*** Begin section ***

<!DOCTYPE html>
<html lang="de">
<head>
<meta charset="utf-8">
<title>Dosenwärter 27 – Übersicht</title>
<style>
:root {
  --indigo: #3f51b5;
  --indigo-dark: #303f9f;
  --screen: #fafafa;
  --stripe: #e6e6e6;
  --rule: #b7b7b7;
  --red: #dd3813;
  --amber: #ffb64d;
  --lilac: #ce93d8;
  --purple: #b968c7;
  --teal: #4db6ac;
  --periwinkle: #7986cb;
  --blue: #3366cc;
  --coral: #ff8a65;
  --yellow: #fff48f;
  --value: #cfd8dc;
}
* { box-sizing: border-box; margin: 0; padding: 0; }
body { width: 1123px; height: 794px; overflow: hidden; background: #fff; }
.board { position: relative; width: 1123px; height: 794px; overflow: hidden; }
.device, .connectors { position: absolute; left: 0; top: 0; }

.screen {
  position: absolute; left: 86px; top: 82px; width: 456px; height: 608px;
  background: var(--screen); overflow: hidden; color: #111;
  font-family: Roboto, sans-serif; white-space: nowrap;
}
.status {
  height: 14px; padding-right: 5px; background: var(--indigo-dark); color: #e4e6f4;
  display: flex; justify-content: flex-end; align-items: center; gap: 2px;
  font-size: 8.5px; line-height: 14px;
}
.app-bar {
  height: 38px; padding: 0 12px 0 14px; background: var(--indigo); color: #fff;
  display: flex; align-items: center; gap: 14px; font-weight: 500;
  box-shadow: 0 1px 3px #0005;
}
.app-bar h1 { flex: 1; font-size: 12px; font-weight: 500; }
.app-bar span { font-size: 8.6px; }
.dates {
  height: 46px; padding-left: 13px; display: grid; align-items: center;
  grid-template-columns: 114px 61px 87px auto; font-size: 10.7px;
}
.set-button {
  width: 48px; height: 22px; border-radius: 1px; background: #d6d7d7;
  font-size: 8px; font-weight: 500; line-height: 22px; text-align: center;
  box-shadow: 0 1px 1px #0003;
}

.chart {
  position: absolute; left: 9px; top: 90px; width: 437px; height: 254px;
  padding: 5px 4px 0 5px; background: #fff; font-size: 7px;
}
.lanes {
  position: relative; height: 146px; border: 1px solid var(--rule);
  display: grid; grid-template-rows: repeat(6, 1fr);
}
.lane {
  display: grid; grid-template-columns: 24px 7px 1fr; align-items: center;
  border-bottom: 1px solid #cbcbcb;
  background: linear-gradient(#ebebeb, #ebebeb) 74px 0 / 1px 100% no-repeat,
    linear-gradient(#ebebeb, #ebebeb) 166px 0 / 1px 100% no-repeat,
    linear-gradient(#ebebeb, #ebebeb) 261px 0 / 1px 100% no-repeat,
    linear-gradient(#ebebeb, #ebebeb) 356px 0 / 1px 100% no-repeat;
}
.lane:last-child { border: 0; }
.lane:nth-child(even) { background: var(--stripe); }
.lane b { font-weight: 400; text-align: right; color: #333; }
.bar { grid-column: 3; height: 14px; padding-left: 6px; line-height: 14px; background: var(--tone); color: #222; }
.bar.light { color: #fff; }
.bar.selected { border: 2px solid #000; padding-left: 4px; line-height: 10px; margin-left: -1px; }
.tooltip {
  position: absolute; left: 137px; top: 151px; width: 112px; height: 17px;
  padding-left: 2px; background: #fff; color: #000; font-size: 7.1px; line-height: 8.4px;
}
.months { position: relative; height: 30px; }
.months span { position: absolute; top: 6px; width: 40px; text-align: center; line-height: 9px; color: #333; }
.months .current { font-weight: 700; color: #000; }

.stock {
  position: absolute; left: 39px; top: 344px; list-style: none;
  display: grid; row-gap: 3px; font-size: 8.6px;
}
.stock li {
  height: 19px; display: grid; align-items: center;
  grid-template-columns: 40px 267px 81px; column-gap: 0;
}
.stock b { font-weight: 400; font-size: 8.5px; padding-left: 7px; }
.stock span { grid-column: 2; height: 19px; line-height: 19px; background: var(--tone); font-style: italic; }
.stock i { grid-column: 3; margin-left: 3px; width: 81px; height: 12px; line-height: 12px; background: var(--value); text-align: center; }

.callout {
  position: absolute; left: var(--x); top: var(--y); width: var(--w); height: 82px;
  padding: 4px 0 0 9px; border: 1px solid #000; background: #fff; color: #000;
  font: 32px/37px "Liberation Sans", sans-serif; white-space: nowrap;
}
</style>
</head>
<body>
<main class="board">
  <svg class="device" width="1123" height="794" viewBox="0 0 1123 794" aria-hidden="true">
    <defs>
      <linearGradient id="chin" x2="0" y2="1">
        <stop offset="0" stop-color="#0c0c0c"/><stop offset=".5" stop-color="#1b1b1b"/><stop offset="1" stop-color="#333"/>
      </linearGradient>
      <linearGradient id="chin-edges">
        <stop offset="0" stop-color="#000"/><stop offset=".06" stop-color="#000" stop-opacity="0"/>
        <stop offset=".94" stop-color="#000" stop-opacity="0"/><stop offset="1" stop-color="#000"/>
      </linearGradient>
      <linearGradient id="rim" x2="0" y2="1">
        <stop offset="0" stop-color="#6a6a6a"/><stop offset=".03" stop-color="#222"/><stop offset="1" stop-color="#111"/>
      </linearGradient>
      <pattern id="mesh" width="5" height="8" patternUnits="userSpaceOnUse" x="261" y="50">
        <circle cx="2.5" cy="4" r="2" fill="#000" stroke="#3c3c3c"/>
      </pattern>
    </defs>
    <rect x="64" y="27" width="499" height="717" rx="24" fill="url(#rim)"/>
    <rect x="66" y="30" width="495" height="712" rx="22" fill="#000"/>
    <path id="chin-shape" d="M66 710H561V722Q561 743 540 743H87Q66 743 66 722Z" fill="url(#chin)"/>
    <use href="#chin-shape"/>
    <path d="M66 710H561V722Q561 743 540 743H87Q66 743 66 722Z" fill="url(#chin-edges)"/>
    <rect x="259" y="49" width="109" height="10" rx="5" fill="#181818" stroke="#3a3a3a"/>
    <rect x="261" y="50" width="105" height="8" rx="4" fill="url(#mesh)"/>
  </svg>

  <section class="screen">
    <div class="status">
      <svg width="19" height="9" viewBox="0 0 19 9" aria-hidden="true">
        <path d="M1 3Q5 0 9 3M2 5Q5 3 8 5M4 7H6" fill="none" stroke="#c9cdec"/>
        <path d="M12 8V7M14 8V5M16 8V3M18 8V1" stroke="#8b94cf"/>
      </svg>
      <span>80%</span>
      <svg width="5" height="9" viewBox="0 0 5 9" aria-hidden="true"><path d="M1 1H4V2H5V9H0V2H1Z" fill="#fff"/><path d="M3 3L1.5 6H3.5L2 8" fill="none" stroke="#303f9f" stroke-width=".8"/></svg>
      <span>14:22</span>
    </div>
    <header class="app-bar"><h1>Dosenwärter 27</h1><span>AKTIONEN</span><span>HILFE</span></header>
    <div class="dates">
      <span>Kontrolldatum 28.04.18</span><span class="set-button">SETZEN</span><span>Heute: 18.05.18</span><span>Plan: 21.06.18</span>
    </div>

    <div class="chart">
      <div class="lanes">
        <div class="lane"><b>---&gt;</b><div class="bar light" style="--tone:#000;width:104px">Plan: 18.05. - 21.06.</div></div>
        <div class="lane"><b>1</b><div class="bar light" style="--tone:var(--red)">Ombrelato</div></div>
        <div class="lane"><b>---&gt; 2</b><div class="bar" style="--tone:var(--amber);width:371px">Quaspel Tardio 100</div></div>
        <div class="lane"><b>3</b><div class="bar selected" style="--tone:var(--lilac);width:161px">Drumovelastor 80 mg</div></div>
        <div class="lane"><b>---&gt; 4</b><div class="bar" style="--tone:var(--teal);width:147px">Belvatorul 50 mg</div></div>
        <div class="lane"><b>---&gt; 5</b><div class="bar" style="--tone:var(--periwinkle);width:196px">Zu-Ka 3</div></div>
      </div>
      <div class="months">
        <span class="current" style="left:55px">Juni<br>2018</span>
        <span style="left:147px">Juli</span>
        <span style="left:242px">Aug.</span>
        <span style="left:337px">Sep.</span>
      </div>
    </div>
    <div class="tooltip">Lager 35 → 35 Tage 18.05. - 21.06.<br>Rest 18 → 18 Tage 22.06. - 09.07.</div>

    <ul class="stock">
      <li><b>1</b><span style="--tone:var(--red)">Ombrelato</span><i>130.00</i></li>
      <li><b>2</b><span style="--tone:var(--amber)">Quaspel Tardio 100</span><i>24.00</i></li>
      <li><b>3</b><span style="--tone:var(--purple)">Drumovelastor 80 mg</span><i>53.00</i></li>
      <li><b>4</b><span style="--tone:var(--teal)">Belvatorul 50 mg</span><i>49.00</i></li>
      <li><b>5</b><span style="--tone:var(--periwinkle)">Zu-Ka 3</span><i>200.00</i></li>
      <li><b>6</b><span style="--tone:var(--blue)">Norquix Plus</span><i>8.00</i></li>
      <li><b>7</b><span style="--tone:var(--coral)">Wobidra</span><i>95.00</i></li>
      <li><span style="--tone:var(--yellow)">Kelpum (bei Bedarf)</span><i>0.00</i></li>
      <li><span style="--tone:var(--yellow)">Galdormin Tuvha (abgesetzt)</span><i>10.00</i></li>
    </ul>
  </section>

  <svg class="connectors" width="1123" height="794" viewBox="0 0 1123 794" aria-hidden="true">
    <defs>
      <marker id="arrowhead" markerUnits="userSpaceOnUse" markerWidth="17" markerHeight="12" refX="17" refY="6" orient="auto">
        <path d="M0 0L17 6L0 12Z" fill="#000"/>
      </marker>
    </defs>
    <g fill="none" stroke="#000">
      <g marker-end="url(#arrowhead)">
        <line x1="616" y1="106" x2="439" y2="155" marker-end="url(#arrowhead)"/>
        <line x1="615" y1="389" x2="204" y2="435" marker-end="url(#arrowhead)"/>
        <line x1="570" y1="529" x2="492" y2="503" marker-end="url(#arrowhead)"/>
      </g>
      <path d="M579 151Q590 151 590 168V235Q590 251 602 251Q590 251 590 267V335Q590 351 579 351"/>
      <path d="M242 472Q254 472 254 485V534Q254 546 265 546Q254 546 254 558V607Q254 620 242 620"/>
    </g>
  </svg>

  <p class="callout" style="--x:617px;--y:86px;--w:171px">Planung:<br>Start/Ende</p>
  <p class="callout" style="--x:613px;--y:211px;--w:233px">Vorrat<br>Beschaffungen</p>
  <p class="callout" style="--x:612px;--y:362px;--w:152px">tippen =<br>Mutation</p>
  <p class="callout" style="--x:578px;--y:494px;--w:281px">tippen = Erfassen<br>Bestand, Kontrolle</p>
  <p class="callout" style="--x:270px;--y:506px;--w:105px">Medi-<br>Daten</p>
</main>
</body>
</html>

*** End section ***

Scan the material and collect every line that contains "relative".

RESPONSE BOX >>
.board { position: relative; width: 1123px; height: 794px; overflow: hidden; }
  position: relative; height: 146px; border: 1px solid var(--rule);
.months { position: relative; height: 30px; }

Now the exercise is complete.